The upheaval on the other side of the Mediterranean has caught the Europeans unprepared. For decades, they have fawned over the despots of North Africa because they promised both oil and protection against African refugees and Islamist terrorists. Diplomats from Helsinki to Rome gave little thought to the fact that these rulers were also denying their subjects basic human rights. The subject generally only came to mind once a year, when they filed away the latest annual report from Amnesty International.
But now that dictatorships across the entire region are tottering, the Europeans are unsure how to regard the freedom movement on their doorstep. On the one hand, they see the youth of North Africa invoking exacting the same values of rule of law and democracy that Europeans supposedly feel are so closely tied to their own identity. But, on the other hand, they worry about how unfolding events could give rise to new economic uncertainty. And it obviously doesn't help that the unrest is hitting European citizens right where they are most sensitive: at the gas pump.
Whether it's between Germany and Saudi Arabia, France and Morocco, or Italy and Libya, when it comes to European ties to countries in North Africa and the Arabian Peninsula, national interests are more important than European ones. In the case of Libya, that means that, instead of taking immediate, concerted action, EU member countries took a long time before they could even agree on minimal sanctions.
The speed with which the UN Security Council acted only highlighted the EU's failure. On Tuesday, despite not being particularly known for swift decisions, the Security Council demanded that those committing atrocities in Libya be brought to account for their actions. Then on Saturday, the Security Council voted unanimously to impose an asset freeze on Gadhafi and some of his children, as well as a travel ban on the whole family and a number of their associates. The council also agreed to refer Gadhafi to the International Criminal Court for an investigation into possible crimes against humanity.
The EU is not only deeply divided in foreign-policy matters. The wrangling is at least as fierce when it comes to the issue of how the refugees from North Africa should be dealt with. In their public statements, EU leaders praise the Libyans' and Tunisians' battle for freedom. But, so far, they have shown very little inclination to help the very people whose lives and economic livelihoods are threatened by this same struggle.
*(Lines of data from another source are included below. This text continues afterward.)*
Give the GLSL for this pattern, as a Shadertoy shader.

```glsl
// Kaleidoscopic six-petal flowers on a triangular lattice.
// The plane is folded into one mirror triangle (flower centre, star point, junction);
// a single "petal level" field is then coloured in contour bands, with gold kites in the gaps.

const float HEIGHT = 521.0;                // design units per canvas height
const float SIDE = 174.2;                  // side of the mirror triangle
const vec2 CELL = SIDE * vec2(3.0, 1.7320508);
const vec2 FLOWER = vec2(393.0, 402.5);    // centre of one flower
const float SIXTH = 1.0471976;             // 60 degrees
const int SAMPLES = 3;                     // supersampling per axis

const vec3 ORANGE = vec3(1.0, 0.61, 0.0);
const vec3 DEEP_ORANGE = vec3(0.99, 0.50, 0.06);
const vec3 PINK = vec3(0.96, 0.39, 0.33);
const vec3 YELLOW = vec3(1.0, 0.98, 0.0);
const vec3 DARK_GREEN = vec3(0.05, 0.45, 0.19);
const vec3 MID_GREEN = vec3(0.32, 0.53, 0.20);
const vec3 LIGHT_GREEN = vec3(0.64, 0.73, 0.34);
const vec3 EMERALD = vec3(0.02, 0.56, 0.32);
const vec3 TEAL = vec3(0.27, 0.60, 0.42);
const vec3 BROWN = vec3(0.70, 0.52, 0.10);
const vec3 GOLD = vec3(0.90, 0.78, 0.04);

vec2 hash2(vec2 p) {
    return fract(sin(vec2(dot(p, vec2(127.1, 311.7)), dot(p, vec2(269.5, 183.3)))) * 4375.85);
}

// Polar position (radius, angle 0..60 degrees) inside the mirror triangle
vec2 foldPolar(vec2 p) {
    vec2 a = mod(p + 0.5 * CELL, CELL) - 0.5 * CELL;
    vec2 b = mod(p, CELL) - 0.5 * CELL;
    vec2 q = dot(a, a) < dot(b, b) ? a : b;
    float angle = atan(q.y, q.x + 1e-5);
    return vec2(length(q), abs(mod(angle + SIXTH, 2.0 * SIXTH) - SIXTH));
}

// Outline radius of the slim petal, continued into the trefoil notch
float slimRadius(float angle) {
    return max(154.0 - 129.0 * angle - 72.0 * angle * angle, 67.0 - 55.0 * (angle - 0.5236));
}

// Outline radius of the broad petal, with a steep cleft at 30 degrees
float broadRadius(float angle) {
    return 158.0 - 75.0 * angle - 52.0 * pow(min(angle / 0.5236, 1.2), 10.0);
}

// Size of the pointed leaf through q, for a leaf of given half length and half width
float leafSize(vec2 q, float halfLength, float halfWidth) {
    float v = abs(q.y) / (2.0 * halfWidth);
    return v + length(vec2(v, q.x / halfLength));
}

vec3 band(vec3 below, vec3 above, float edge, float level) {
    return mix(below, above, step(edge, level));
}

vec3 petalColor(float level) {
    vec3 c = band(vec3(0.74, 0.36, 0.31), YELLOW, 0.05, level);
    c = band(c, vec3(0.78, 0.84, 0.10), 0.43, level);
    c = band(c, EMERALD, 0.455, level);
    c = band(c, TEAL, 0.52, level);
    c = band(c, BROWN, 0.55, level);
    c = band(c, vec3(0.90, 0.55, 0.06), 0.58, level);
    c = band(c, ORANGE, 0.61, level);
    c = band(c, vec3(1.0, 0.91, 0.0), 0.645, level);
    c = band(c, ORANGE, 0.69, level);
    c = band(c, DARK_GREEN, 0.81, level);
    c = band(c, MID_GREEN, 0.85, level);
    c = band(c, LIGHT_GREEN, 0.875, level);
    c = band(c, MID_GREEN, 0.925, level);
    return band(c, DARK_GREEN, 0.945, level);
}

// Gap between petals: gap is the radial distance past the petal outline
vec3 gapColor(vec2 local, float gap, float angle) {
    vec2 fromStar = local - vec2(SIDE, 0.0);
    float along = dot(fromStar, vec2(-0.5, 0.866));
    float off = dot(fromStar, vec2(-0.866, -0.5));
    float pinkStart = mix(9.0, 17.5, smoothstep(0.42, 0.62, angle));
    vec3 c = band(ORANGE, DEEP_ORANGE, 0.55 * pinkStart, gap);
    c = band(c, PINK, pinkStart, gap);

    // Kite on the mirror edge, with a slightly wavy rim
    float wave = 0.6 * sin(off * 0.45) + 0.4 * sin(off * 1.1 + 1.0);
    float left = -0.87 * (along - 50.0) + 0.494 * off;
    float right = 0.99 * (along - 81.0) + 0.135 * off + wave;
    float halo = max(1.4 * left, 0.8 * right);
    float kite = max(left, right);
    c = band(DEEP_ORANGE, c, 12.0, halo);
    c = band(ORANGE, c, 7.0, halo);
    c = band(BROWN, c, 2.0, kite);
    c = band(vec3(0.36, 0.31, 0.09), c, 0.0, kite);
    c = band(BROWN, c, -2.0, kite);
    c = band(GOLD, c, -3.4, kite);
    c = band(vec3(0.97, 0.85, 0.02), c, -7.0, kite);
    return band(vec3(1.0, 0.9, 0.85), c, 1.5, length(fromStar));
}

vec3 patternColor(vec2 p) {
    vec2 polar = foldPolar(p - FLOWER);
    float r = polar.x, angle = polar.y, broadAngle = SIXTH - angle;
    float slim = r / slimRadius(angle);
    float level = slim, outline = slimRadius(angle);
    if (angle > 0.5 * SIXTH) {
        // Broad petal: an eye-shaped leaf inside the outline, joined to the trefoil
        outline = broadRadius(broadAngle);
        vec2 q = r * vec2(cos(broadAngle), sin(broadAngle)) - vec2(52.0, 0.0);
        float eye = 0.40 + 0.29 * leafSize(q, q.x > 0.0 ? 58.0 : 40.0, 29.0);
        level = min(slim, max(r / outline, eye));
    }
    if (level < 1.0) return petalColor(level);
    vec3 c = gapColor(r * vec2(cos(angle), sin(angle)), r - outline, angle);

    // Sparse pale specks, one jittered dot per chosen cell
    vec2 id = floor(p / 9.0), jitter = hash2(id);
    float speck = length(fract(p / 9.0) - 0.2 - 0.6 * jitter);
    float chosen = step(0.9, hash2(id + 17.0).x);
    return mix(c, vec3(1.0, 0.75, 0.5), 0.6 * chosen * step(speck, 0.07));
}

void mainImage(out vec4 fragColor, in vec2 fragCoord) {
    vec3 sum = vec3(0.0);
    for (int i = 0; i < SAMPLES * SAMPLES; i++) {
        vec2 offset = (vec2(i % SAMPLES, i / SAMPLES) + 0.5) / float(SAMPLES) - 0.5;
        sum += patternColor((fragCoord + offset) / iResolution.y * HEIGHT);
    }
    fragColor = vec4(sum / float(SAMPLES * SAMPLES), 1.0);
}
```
At a meeting of EU justice and interior ministers last week in Brussels, Italy, Malta, Cyprus and Greece demanded solidarity from their EU colleagues. "This is a catastrophic humanitarian emergency," Italian Interior Minister Roberto Maroni told reporters. "We cannot be left alone."
Maroni also received some backing from Spain. But Germany, Austria and the other EU states don't want to hear about it.